Instructions to follow
The required result is the number of lines below that hold the word "labelX", stated without anything else.

Given information
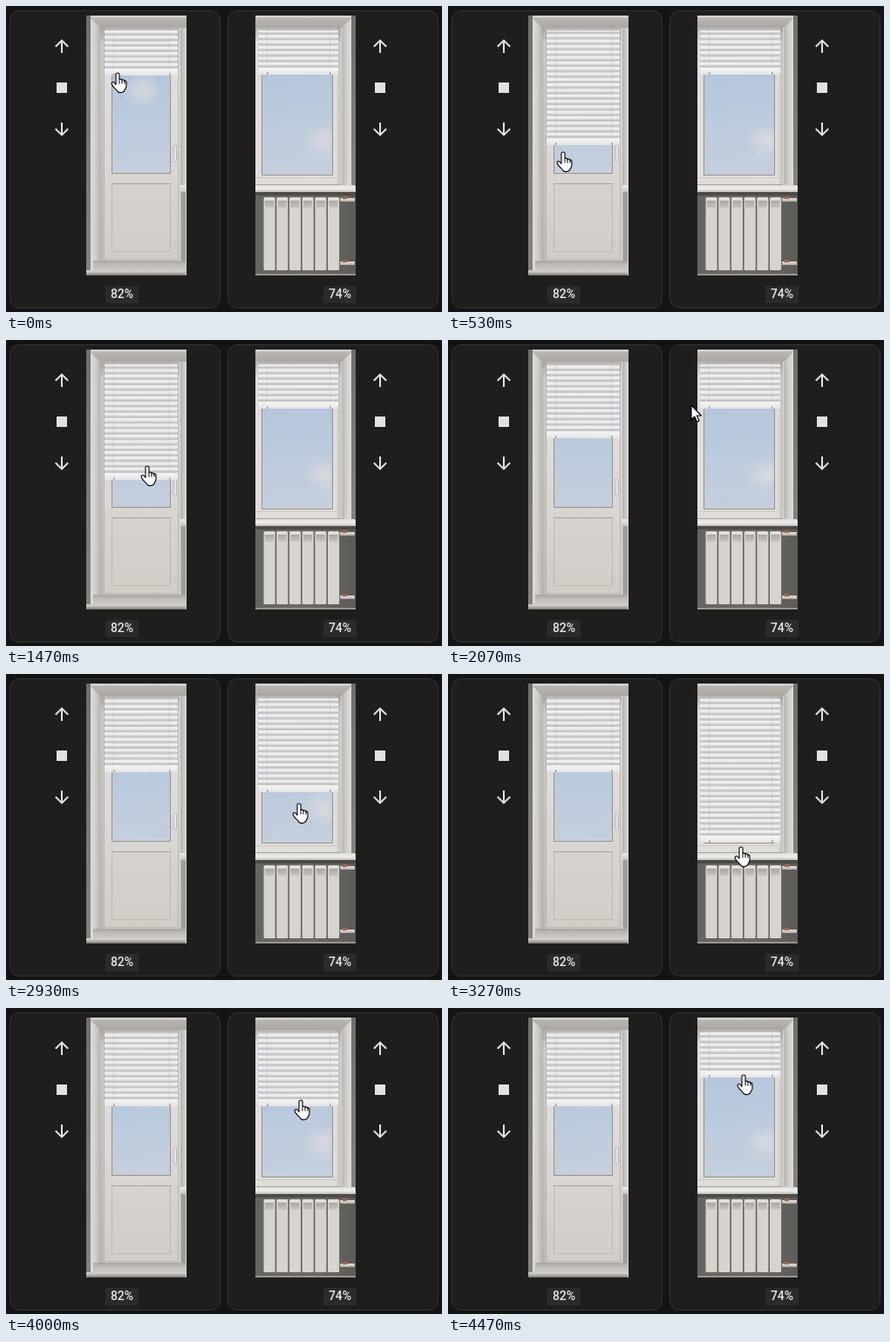
These frames come from a looping animation (500x352 px, 4590 ms). An HTML page with a canvas:

```html
<!DOCTYPE html>
<html lang="en">
<head>
<meta charset="utf-8">
<title>Window blinds</title>
<style>
  html, body { margin: 0; width: 100%; height: 100%; overflow: hidden; background: #141414; }
  canvas { display: block; width: 500px; height: 352px; }
</style>
</head>
<body>
<canvas id="stage" width="500" height="352"></canvas>
<script>
const ctx = document.getElementById('stage').getContext('2d');
const LOOP = 4590, FPS = 15;
const BLIND_TOP = 28, LAG = 30;
const LEFT_RELEASE = 1625, RIGHT_GRAB = 2740;

// Pointer stops; it eases from one to the next
const stops = [
  { t: 130, x: 128, y: 77 },
  { t: 1050, x: 137, y: 300 },
  { t: LEFT_RELEASE, x: 168, y: 110 },
  { t: 1750, x: 175, y: 74 },
  { t: 2280, x: 336, y: 75 },
  { t: RIGHT_GRAB, x: 336, y: 76 },
  { t: 3095, x: 336, y: 205 },
  { t: 4400, x: 339, y: 77 }
];

const clamp = (v, lo, hi) => Math.min(hi, Math.max(lo, v));
const smooth = u => u * u * (3 - 2 * u);

function pointerAt(t) {
  const next = stops.findIndex(s => s.t > t);
  if (next === 0) return stops[0];
  if (next < 0) return stops[stops.length - 1];
  const a = stops[next - 1], b = stops[next], s = smooth((t - a.t) / (b.t - a.t));
  return { x: a.x + (b.x - a.x) * s, y: a.y + (b.y - a.y) * s };
}

// A blind trails the pointer while it is held
function blindBottom(t, grab, release, limit) {
  return Math.round(Math.min(limit, pointerAt(clamp(t - LAG, grab, release)).y + 3));
}

function rect(x, y, w, h, fill) {
  ctx.fillStyle = fill;
  ctx.fillRect(x, y, w, h);
}

function outline(x, y, w, h, color) {
  ctx.strokeStyle = color;
  ctx.lineWidth = 1;
  ctx.strokeRect(x + .5, y + .5, w - 1, h - 1);
}

function ramp(x, y, w, h, dx, dy, ...colors) {
  const g = ctx.createLinearGradient(x, y, x + w * dx, y + h * dy);
  colors.forEach((c, i) => g.addColorStop(i / (colors.length - 1), c));
  rect(x, y, w, h, g);
}
const across = (x, y, w, h, ...colors) => ramp(x, y, w, h, 1, 0, ...colors);
const down = (x, y, w, h, ...colors) => ramp(x, y, w, h, 0, 1, ...colors);

function roundBox(x, y, w, h, r, fill, stroke) {
  ctx.beginPath();
  ctx.roundRect(x, y, w, h, r);
  ctx.fillStyle = fill;
  ctx.fill();
  if (!stroke) return;
  ctx.strokeStyle = stroke;
  ctx.lineWidth = 1;
  ctx.stroke();
}

function at(x, y, draw, scaleX = 1) {
  ctx.save();
  ctx.translate(x, y);
  ctx.scale(scaleX, 1);
  draw();
  ctx.restore();
}

function clipped(x, y, w, h, draw) {
  ctx.save();
  ctx.beginPath();
  ctx.rect(x, y, w, h);
  ctx.clip();
  draw();
  ctx.restore();
}

const arrowUp = new Path2D('M1 8H-1V-4L-6.5 1.5L-7.92 .08L0 -7.84L7.92 .08L6.5 1.5L1 -4Z');

function card(x, iconX, labelX, label) {
  roundBox(x + .5, 5.5, 241, 342, 11, '#1e1e1e', '#343434');
  ctx.fillStyle = '#e1e1e1';
  at(iconX, 46, () => ctx.fill(arrowUp));
  ctx.fillRect(iconX - 6, 88, 12, 12);
  at(iconX, 142, () => { ctx.rotate(Math.PI); ctx.fill(arrowUp); });
  roundBox(labelX - 19, 322, 38, 20, 2, '#2b2b2b');
  ctx.fillStyle = '#e6e6e6';
  ctx.font = '500 14px Roboto, sans-serif';
  ctx.textAlign = 'center';
  ctx.fillText(label, labelX, 336);
}

// Wall strip, reveal and inner shadows; the outer wall is on the left
function recess(height) {
  rect(0, 0, 115, height, '#d9d7d4');
  down(5, 0, 110, 3, '#dcdad7', '#c4c1bd');
  down(5, 3, 110, 11, '#b9b6b2', '#aaa7a2');
  ctx.beginPath();
  [[5, 3], [16, 14], [16, height], [5, height]].forEach(p => ctx.lineTo(...p));
  ctx.clip();
  across(5, 0, 11, height, '#dfddda', '#d0cdca', '#b9b6b2');
}

function wallStrip(height) {
  down(0, 0, 5, height, '#716f6b', '#85827d');
}

function innerShadow(x, y, w, h) {
  down(x, y, w, 18, 'rgba(80,76,70,.28)', 'rgba(80,76,70,0)');
  across(x, y, 6, h, 'rgba(80,76,70,.2)', 'rgba(80,76,70,0)');
}

function cloud(x, y, size) {
  for (let i = 0; i < 5; i++) {
    const px = x + Math.sin(i * 2.4) * size * .6, py = y + Math.cos(i * 2.4) * size * .45;
    const g = ctx.createRadialGradient(px, py, 0, px, py, size);
    g.addColorStop(0, 'rgba(222,220,223,.4)');
    g.addColorStop(1, 'rgba(222,220,223,0)');
    rect(px - size, py - size, size * 2, size * 2, g);
  }
}

function glass(x, y, w, h, cloudX, cloudY) {
  clipped(x, y, w, h, () => {
    ramp(x, y, w, h, .3, 1, '#b1c3db', '#b9c9dd', '#c5cfdc');
    cloud(cloudX, cloudY, 15);
  });
  outline(x, y, w, h, '#95918b');
}

function blind(x, w, bottom) {
  const pitch = 6.3, rail = bottom - 8;
  const cords = [x + 10, x + w - 10];
  clipped(x, BLIND_TOP, w, bottom - BLIND_TOP, () => {
    for (let y = rail - pitch; y > BLIND_TOP - pitch; y -= pitch) {
      down(x, y, w, pitch, '#f2f2f3', '#efeff0', '#e2e2e4', '#bebec1', '#d4d4d6');
    }
    cords.forEach(cx => rect(cx, BLIND_TOP, 1, rail - BLIND_TOP, 'rgba(150,150,155,.2)'));
    down(x, rail, w, 8, '#f3f3f3', '#eeeeee', '#e3e3e3');
  });
  cords.forEach(cx => rect(cx, bottom - 3, 1.5, 3, '#a8a49f'));
}

function door(bottom) {
  at(92, 11, () => {
    ctx.save();
    recess(299);
    ctx.restore();
    wallStrip(294);
  });
  across(200, 25, 6, 268, '#b5b2ae', '#d6d3d0');
  down(108, 25, 91, 268, '#dcdbda', '#d6d3cf', '#cbc7c2');
  down(112, 28, 86, 264, '#e2e1e0', '#dcd9d6', '#d0ccc7');
  outline(112, 28, 86, 264, '#bcb8b3');
  innerShadow(108, 25, 91, 268);
  glass(121, 40, 68, 153, 156, 97);
  down(121, 204, 68, 79, '#d6d2cd', '#d1cdc7');
  outline(121, 204, 68, 79, '#bdb9b3');
  rect(121, 204, 68, 1, '#a5a19b');
  roundBox(192, 160, 3.5, 19, 1.5, '#e6e4e1', '#b9b6b1');

  rect(201, 214, 5, 79, '#a19e99');
  down(200, 206, 6, 8, '#efeeec', '#c5c2be');
  down(100, 293, 106, 11, '#a9a6a1', '#c2bfbb', '#cccac6');
  down(92, 304, 114, 6, '#d9d6d2', '#b8b4ae', '#77736d');
  blind(113, 84, bottom);
}

function radiator() {
  across(286, 214, 115, 96, '#666460', '#6c6a66', '#5e5c58');
  rect(286, 214, 115, 4, '#4d4b48');
  rect(286, 308, 115, 2, '#98958f');
  for (const y of [223, 296]) {
    down(382, y - 2, 18, 4, '#e8e5e1', '#aeaaa5');
    rect(386, y - 4, 5, 3, '#a0664d');
  }
  const pitch = 14.7;
  rect(295, 221, pitch * 6, 82, '#5f5b56');
  for (let i = 0; i < 6; i++) {
    const x = 295.5 + i * pitch;
    roundBox(x, 220, 13.2, 84, 1.5, '#d7d3ce');
    rect(x + 1, 221, 11, 2, '#e5e2de');
    down(x + 1.5, 224, 10, 8, '#aaa6a1', '#c8c4bf');
  }
}

function windowPhoto(bottom) {
  at(401, 11, () => {
    ctx.save();
    recess(299);
    ctx.restore();
    wallStrip(196);
  }, -1);
  down(286, 25, 98, 181, '#dddcdb', '#dfddda', '#e0ddd9');
  at(384, 0, () => innerShadow(0, 25, 98, 181), -1);
  glass(293, 40, 82, 155, 363, 155);
  rect(286, 197, 98, 1, '#ccc9c5');
  rect(286, 205, 98, 1, '#a7a39f');
  radiator();
  down(286, 206, 114, 8, '#dedcd9', '#f0efed', '#c2bfba');
  blind(289, 92, bottom);
}

const hand = new Path2D('M-2 1.6C-2-.5 2-.5 2 1.6V8C2.5 6.6 5 6.8 5 8.6C5.6 7.4 8 7.8 8 9.6C8.6 8.6 10 9.2 10 11V15C10 18 8 19 7.5 21Q3.5 24 0 21.5C-1 19-5 17-6.5 13.5C-8 11-5 9.6-3.5 11.5L-2 13.4Z');
const arrow = new Path2D('M0 0V16.5L3.8 13L6.5 19L9 18L6.4 12H11.5Z');

function pointer({ x, y }) {
  const overGap = x > 202 && x < 289;
  const shape = overGap ? arrow : hand;
  ctx.fillStyle = '#fff';
  ctx.strokeStyle = '#000';
  ctx.lineWidth = 1.1;
  ctx.lineJoin = 'round';
  at(Math.round(x), Math.round(y), () => {
    ctx.fill(shape);
    ctx.stroke(shape);
    if (overGap) return;
    for (const knuckle of [2, 5, 8]) rect(knuckle - .5, 8.5, 1, 4, '#000');
  });
}

function render(now) {
  const step = Math.floor((now % LOOP + 5) * FPS / 1000);
  const t = step * 1000 / FPS;
  rect(0, 0, 500, 352, '#141414');
  card(4, 64, 133, '82%');
  card(254, 429, 383, '74%');
  door(blindBottom(t, 0, LEFT_RELEASE, 290));
  windowPhoto(blindBottom(t, RIGHT_GRAB, LOOP, 194));
  pointer(pointerAt(t));
}

const start = performance.now();
function tick() {
  render(performance.now() - start);
  requestAnimationFrame(tick);
}
tick();
</script>
</body>
</html>
```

Exercise output
3